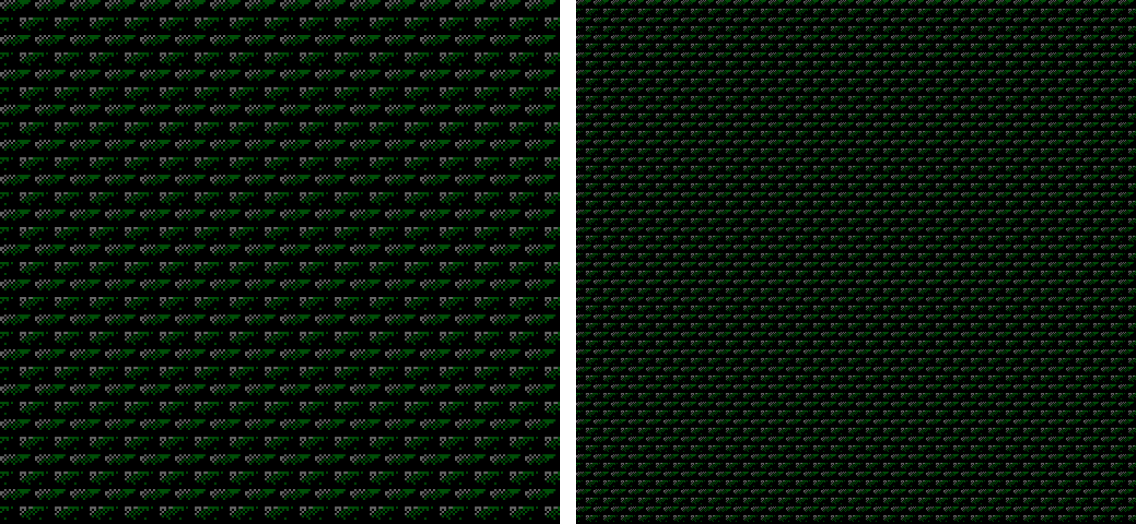
Left: one tile. Right: repeated 2 by 2.
Give the GLSL for this pattern, as a WebGL 2 fragment shader.

```glsl
#version 300 es
precision highp float;
// Rows of dithered grey and green tufts on black, two staggered tufts per tile, 16 by 15 tiles.
uniform vec2 u_resolution;
out vec4 fragColor;

const vec3 BLACK = vec3(0.0);
const vec3 GREEN = vec3(0.0, 0.31, 0.03);
const vec3 GREY = vec3(0.4);

bool checker(vec2 c) {
    return mod(c.x + c.y, 2.0) < 0.5;
}

// Wide tuft: dither slanting in on the right, with a solid upper right edge.
vec3 wideTuft(vec2 c) {
    if (c.y > 4.0 || c.x > 13.0 - c.y) return BLACK;
    float left = max(2.0 - c.y, 0.0);
    bool dither = checker(c) && c.x >= left;
    if (c.y == 4.0) dither = mod(c.x, 4.0) == 2.0;
    bool ridge = c.y < 2.0 && c.x >= 8.0 + c.y;
    bool clump = c.y == 1.0 && c.x < 2.0;
    if (!(dither || ridge || clump)) return BLACK;
    return c.x < 7.0 - 1.5 * c.y ? GREY : GREEN;
}

// Hanging tuft: solid top edge, narrowing dither and loose specks below.
vec3 hangingTuft(vec2 c) {
    if (c.y > 5.0 || c.x > 12.0) return BLACK;
    bool lit = checker(c + vec2(1.0, 0.0)) && c.x <= 12.0 - 2.0 * c.y;
    if (c.y == 0.0) lit = c.x != 3.0 && c.x != 11.0;
    if (c.y == 5.0) lit = mod(c.x, 5.0) == 4.0;
    if (!lit) return BLACK;
    return c.x < 5.5 - 1.5 * c.y ? GREY : GREEN;
}

// Colour of the square cell under a point; each tile holds 16 by 16 cells.
vec3 pattern(vec2 uv) {
    vec2 cell = floor(vec2(uv.x, 1.0 - uv.y) * vec2(16.0, 15.0) * 16.0);
    vec3 wide = wideTuft(mod(cell, 16.0));
    vec3 hanging = hangingTuft(mod(cell - vec2(9.0, 8.0), 16.0));
    return max(wide, hanging);
}

void main() {
    // Average a 4 by 4 grid of samples to smooth the cell edges.
    vec3 sum = vec3(0.0);
    for (int j = 0; j < 4; j++) {
        for (int i = 0; i < 4; i++) {
            vec2 offset = (vec2(i, j) + 0.5) / 4.0 - 0.5;
            sum += pattern((gl_FragCoord.xy + offset) / u_resolution);
        }
    }
    fragColor = vec4(sum / 16.0, 1.0);
}
```
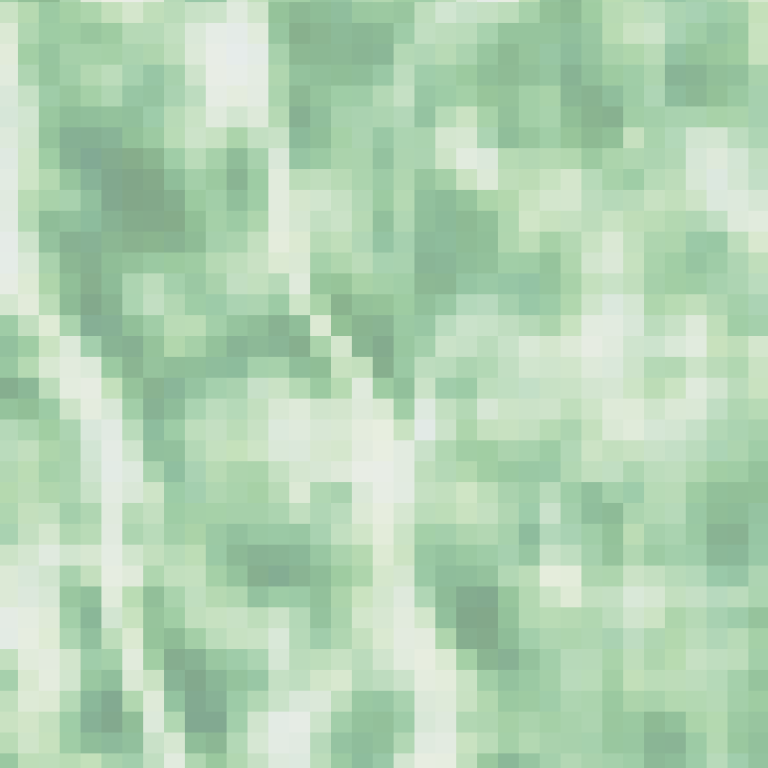
Give the GLSL for this texture, as a WebGL 1 fragment shader.

```glsl
precision highp float;
// Blocky pale veins meandering down over mottled soft green patches.
uniform vec2 u_resolution;

float hash(vec2 p) {
    p = fract(p * vec2(0.1031, 0.1137));
    p += dot(p, p.yx + 33.33);
    return fract((p.x + p.y) * p.x * 37.7);
}

float noise(vec2 p) {
    vec2 i = floor(p), f = fract(p);
    f = f * f * (3.0 - 2.0 * f);
    return mix(mix(hash(i), hash(i + vec2(1.0, 0.0)), f.x),
               mix(hash(i + vec2(0.0, 1.0)), hash(i + 1.0), f.x), f.y);
}

// Noise on a turned lattice, centred on zero with unit deviation.
float mottle(vec2 p) {
    return (noise(mat2(0.8, 0.6, -0.6, 0.8) * p) - 0.5) / 0.214;
}

// Distance to the nearest of the long steep veins.
float veinDistance(vec2 p) {
    float across = p.x + 0.27 * p.y + 0.13 * (noise(p * 4.5 + 71.0) - 0.5);
    return abs(fract((across - 0.22) / 0.36 + 0.5) - 0.5) * 0.36;
}

// Thin pale branches along the mid level of a noise field.
float branches(vec2 p) {
    return 1.0 - smoothstep(0.0, 0.13, abs(noise(p * 6.5 + 23.0) - 0.5));
}

// Brightness spread over 0..1 by a logistic curve.
float brightness(vec2 p) {
    float calm = smoothstep(0.58, 0.82, p.x + 0.27 * p.y);
    float d = veinDistance(p);
    float vein = exp(-d * d / 0.0008) * mix(1.0, 0.4, calm);
    float flank = smoothstep(0.03, 0.06, d) * (1.0 - smoothstep(0.07, 0.12, d));
    float z = mottle(p * 10.5 + 11.0) * mix(0.9, 0.6, calm)
            + 0.5 * mottle(p * 20.0 + 47.0)
            + 1.1 * branches(p) - 0.35 * flank * (1.0 - calm) - 0.2;
    z = mix(z, 1.9 + 0.15 * z, vein);
    return 1.0 / (1.0 + exp(-1.35 * z));
}

vec3 greenRamp(float v) {
    vec3 c = vec3(0.50, 0.64, 0.54);
    c = mix(c, vec3(0.56, 0.74, 0.60), clamp(v / 0.135, 0.0, 1.0));
    c = mix(c, vec3(0.62, 0.80, 0.65), clamp((v - 0.135) / 0.175, 0.0, 1.0));
    c = mix(c, vec3(0.71, 0.85, 0.71), clamp((v - 0.31) / 0.245, 0.0, 1.0));
    c = mix(c, vec3(0.80, 0.89, 0.78), clamp((v - 0.555) / 0.225, 0.0, 1.0));
    return mix(c, vec3(0.91, 0.93, 0.90), clamp((v - 0.78) / 0.18, 0.0, 1.0));
}

// One flat block, with a slight drift between yellow and blue green.
vec3 blockColor(vec2 cell, float blocks) {
    vec2 p = (cell + 0.5) / blocks;
    float tint = 0.5 * hash(cell + 90.0) + noise(p * 16.0 + 130.0) - 0.75;
    return greenRamp(brightness(p)) + tint * vec3(0.015, 0.01, -0.03);
}

void main() {
    float blocks = 36.8;
    float side = min(u_resolution.x, u_resolution.y);
    vec2 g = gl_FragCoord.xy / side * blocks + vec2(0.14, 0.3) - 0.5;
    vec2 cell = floor(g);

    // Blend neighbouring blocks over a narrow seam.
    vec2 w = clamp((fract(g) - 0.5) * side / blocks + 0.5, 0.0, 1.0);
    vec3 color = vec3(0.0);
    for (int y = 0; y < 2; y++) {
        for (int x = 0; x < 2; x++) {
            vec2 corner = vec2(float(x), float(y));
            vec2 share = mix(1.0 - w, w, corner);
            color += share.x * share.y * blockColor(cell + corner, blocks);
        }
    }
    gl_FragColor = vec4(color, 1.0);
}
```
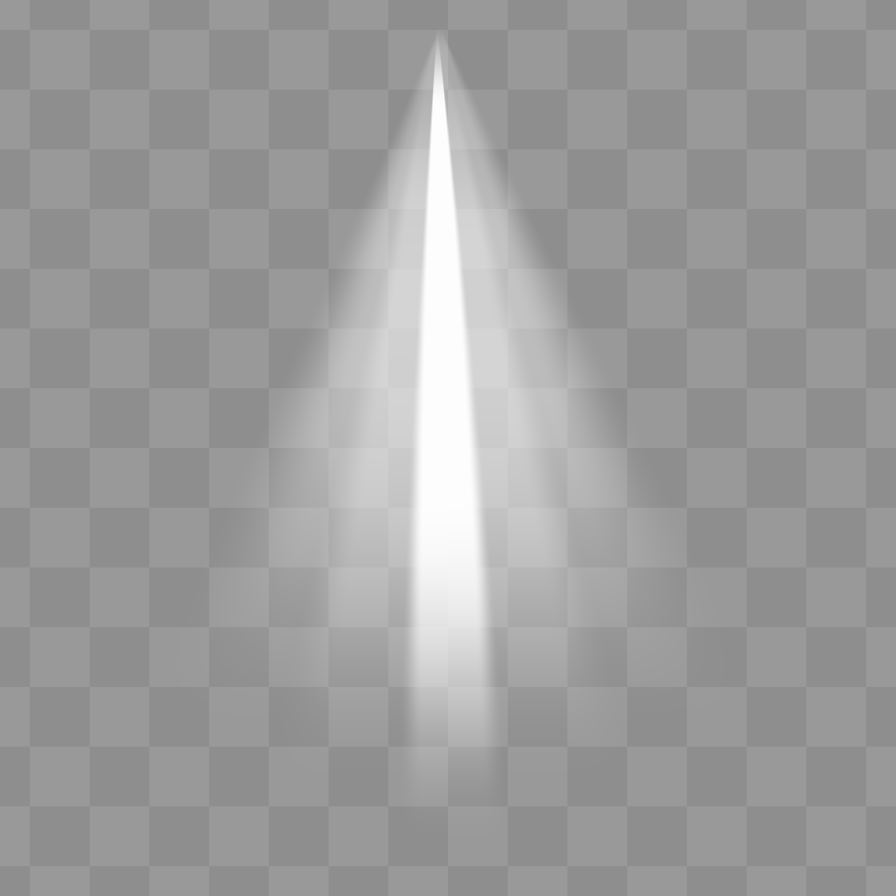
Write a Shadertoy shader that draws this background.

```glsl
// A white spotlight beam of three nested cones falling over a grey checkerboard.

#define CELLS 15.0
#define DARK_GREY 0.556
#define LIGHT_GREY 0.600
#define APEX vec2(0.488, 0.972)
#define DRIFT 0.020
#define OUTER_SLOPE 0.370
#define MID_SLOPE 0.215
#define CORE_SLOPE 0.085
#define CORE_TAPER 0.035
#define OUTER_ALPHA 0.41
#define MID_ALPHA 0.29

// Checkerboard with edges softened over about one pixel
float checker(vec2 uv, float pixel) {
    vec2 cell = uv * CELLS;
    vec2 wave = abs(fract(cell * 0.5) - 0.5) - 0.25;
    vec2 side = clamp(wave * 2.0 / (pixel * CELLS), -0.5, 0.5) * 2.0;
    return mix(LIGHT_GREY, DARK_GREY, 0.5 + 0.5 * side.x * side.y);
}

// Coverage of a cone: softness is a fraction of its half width
float cone(float offset, float halfWidth, float softness, float pixel) {
    float blur = max(halfWidth * softness, pixel);
    return 1.0 - smoothstep(halfWidth - blur, halfWidth + blur, abs(offset));
}

// Strength along the beam: rises to 1, then falls back to 0
float envelope(float depth, float rise, float fallStart, float fallEnd) {
    return smoothstep(0.0, rise, depth)
         * (1.0 - smoothstep(fallStart, fallEnd, depth));
}

void mainImage(out vec4 fragColor, in vec2 fragCoord) {
    vec2 uv = fragCoord / iResolution.xy;
    float pixel = 1.0 / min(iResolution.x, iResolution.y);
    float depth = APEX.y - uv.y;
    float reach = max(depth, 0.0);
    float offset = uv.x - APEX.x - DRIFT * reach;

    // Wide haze, middle cone and bright core
    float outer = cone(offset - 0.003, OUTER_SLOPE * reach, 0.29, pixel)
                * mix(0.5, 1.0, smoothstep(0.0, 0.25, depth))
                * envelope(depth, 0.03, 0.36, 0.80) * OUTER_ALPHA;
    float middle = cone(offset, MID_SLOPE * reach, 0.20, pixel)
                 * envelope(depth, 0.25, 0.50, 0.86) * MID_ALPHA;
    float coreWidth = CORE_SLOPE * reach - CORE_TAPER * reach * reach;
    float core = cone(offset, coreWidth, 0.16 + 0.18 * reach, pixel)
               * envelope(depth, 0.09, 0.52, 0.92);

    // Layer the light over the board
    float shade = checker(uv, pixel);
    shade = mix(shade, 1.0, outer);
    shade = mix(shade, 1.0, middle);
    shade = mix(shade, 0.992, core);
    fragColor = vec4(vec3(shade), 1.0);
}
```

···

→ **Task item**:
Search the entries for "blocks" and show every line that has it.

→ **Answer to the exercise**:
vec3 blockColor(vec2 cell, float blocks) {
    vec2 p = (cell + 0.5) / blocks;
    float blocks = 36.8;
    vec2 g = gl_FragCoord.xy / side * blocks + vec2(0.14, 0.3) - 0.5;
    // Blend neighbouring blocks over a narrow seam.
    vec2 w = clamp((fract(g) - 0.5) * side / blocks + 0.5, 0.0, 1.0);
            color += share.x * share.y * blockColor(cell + corner, blocks);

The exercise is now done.